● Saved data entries
"""

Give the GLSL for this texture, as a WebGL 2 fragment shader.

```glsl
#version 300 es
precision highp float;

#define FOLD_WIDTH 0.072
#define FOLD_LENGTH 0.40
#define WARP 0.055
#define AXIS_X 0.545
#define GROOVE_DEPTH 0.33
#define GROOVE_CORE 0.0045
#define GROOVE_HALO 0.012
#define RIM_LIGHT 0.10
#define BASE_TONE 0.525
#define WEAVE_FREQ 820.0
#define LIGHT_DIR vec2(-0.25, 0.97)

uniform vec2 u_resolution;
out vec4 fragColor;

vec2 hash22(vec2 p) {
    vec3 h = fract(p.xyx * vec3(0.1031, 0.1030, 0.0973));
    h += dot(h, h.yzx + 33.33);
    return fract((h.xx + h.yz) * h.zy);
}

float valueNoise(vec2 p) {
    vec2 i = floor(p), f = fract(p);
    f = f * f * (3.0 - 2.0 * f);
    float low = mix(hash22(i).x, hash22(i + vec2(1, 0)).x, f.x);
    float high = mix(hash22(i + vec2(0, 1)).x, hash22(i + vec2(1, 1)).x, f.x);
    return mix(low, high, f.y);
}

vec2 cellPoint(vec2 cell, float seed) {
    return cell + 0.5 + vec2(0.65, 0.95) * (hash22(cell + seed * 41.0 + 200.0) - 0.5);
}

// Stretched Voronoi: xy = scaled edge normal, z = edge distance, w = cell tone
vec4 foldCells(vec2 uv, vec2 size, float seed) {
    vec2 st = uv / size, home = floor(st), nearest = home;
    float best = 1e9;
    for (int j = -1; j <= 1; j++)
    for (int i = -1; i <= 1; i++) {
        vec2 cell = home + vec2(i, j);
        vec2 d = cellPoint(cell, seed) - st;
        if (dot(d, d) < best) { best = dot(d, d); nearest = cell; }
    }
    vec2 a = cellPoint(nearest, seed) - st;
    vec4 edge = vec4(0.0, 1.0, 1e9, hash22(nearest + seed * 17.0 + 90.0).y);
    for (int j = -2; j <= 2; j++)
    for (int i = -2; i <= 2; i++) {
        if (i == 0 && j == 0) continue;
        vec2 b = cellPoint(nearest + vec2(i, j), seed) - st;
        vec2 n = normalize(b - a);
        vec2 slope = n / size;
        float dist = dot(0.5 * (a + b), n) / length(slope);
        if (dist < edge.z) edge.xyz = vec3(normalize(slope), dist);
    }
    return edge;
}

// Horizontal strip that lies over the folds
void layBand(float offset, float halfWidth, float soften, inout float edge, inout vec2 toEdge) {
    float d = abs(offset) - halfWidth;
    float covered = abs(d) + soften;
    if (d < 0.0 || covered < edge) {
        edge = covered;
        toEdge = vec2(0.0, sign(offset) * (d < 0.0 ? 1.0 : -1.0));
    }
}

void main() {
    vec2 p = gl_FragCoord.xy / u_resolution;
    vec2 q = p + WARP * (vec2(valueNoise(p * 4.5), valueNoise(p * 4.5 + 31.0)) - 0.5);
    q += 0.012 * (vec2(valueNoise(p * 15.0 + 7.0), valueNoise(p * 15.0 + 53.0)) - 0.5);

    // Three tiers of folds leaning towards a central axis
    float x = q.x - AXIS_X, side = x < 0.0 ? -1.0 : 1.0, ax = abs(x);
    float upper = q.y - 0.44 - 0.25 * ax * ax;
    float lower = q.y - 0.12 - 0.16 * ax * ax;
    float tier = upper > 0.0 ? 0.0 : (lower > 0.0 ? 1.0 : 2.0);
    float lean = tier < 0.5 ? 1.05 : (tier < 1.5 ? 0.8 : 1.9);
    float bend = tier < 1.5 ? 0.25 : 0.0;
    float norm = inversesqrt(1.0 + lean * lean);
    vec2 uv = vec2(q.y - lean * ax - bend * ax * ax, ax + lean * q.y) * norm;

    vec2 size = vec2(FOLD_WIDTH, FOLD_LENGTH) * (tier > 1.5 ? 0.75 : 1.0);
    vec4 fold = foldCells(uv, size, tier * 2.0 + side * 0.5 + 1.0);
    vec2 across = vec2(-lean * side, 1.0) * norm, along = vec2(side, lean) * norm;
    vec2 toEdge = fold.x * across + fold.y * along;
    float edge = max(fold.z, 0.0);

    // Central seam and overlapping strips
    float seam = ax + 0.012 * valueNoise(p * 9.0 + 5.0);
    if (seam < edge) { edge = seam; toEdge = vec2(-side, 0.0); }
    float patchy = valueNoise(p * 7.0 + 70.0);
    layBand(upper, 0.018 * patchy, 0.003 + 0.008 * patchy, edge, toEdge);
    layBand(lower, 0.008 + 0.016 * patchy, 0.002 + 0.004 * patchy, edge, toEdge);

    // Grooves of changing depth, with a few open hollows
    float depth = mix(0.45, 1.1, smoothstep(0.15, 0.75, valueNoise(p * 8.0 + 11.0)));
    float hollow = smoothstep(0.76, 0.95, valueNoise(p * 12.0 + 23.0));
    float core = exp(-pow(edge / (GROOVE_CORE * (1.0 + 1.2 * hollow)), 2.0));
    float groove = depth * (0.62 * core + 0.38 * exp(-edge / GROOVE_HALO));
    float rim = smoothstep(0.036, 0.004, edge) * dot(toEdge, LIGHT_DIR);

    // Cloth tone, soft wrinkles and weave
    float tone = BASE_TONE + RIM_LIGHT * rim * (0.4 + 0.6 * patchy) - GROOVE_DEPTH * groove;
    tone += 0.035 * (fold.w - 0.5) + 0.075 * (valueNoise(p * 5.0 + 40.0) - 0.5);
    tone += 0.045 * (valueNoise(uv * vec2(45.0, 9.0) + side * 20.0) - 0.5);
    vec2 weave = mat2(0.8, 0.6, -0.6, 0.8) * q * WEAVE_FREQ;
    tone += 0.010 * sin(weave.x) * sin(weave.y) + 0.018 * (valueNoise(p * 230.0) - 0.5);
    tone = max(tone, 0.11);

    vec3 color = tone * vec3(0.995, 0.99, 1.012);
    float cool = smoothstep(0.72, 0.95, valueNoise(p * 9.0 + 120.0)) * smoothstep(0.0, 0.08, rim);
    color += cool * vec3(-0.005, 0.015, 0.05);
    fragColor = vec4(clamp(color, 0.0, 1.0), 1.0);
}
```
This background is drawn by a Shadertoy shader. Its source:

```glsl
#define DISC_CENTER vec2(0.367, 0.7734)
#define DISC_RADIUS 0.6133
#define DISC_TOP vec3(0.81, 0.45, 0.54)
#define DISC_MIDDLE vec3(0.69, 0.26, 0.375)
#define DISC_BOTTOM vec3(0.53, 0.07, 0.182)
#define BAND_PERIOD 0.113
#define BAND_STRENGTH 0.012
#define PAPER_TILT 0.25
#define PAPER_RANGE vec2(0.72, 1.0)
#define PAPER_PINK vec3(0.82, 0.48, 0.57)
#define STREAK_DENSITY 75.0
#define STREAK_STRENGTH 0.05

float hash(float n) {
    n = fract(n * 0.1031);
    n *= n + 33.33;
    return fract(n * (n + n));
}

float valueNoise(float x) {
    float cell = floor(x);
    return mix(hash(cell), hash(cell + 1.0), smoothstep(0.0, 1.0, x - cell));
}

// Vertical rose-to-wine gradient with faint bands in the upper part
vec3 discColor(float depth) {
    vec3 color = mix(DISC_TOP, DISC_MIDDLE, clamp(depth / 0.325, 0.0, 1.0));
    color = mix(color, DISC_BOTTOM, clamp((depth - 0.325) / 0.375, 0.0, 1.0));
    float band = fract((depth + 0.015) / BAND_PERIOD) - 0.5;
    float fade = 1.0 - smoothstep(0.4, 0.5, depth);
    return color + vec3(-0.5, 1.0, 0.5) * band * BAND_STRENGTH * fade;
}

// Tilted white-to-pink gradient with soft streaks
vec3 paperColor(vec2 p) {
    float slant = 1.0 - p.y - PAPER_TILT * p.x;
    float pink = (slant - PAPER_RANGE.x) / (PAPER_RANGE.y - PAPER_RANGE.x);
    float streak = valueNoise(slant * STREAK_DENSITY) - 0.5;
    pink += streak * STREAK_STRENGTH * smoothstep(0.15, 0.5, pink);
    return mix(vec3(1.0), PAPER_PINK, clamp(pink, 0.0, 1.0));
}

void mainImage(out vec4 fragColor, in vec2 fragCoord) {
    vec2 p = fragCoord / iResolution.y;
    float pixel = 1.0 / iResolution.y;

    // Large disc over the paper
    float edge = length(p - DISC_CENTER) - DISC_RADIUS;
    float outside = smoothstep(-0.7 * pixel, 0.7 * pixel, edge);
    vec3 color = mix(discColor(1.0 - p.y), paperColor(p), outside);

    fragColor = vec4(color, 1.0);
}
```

"""

● PROBLEM STATEMENT
Whenever a line includes the word "seed", pull it out of the entries.

● EXERCISE RESULT
vec2 cellPoint(vec2 cell, float seed) {
    return cell + 0.5 + vec2(0.65, 0.95) * (hash22(cell + seed * 41.0 + 200.0) - 0.5);
vec4 foldCells(vec2 uv, vec2 size, float seed) {
        vec2 d = cellPoint(cell, seed) - st;
    vec2 a = cellPoint(nearest, seed) - st;
    vec4 edge = vec4(0.0, 1.0, 1e9, hash22(nearest + seed * 17.0 + 90.0).y);
        vec2 b = cellPoint(nearest + vec2(i, j), seed) - st;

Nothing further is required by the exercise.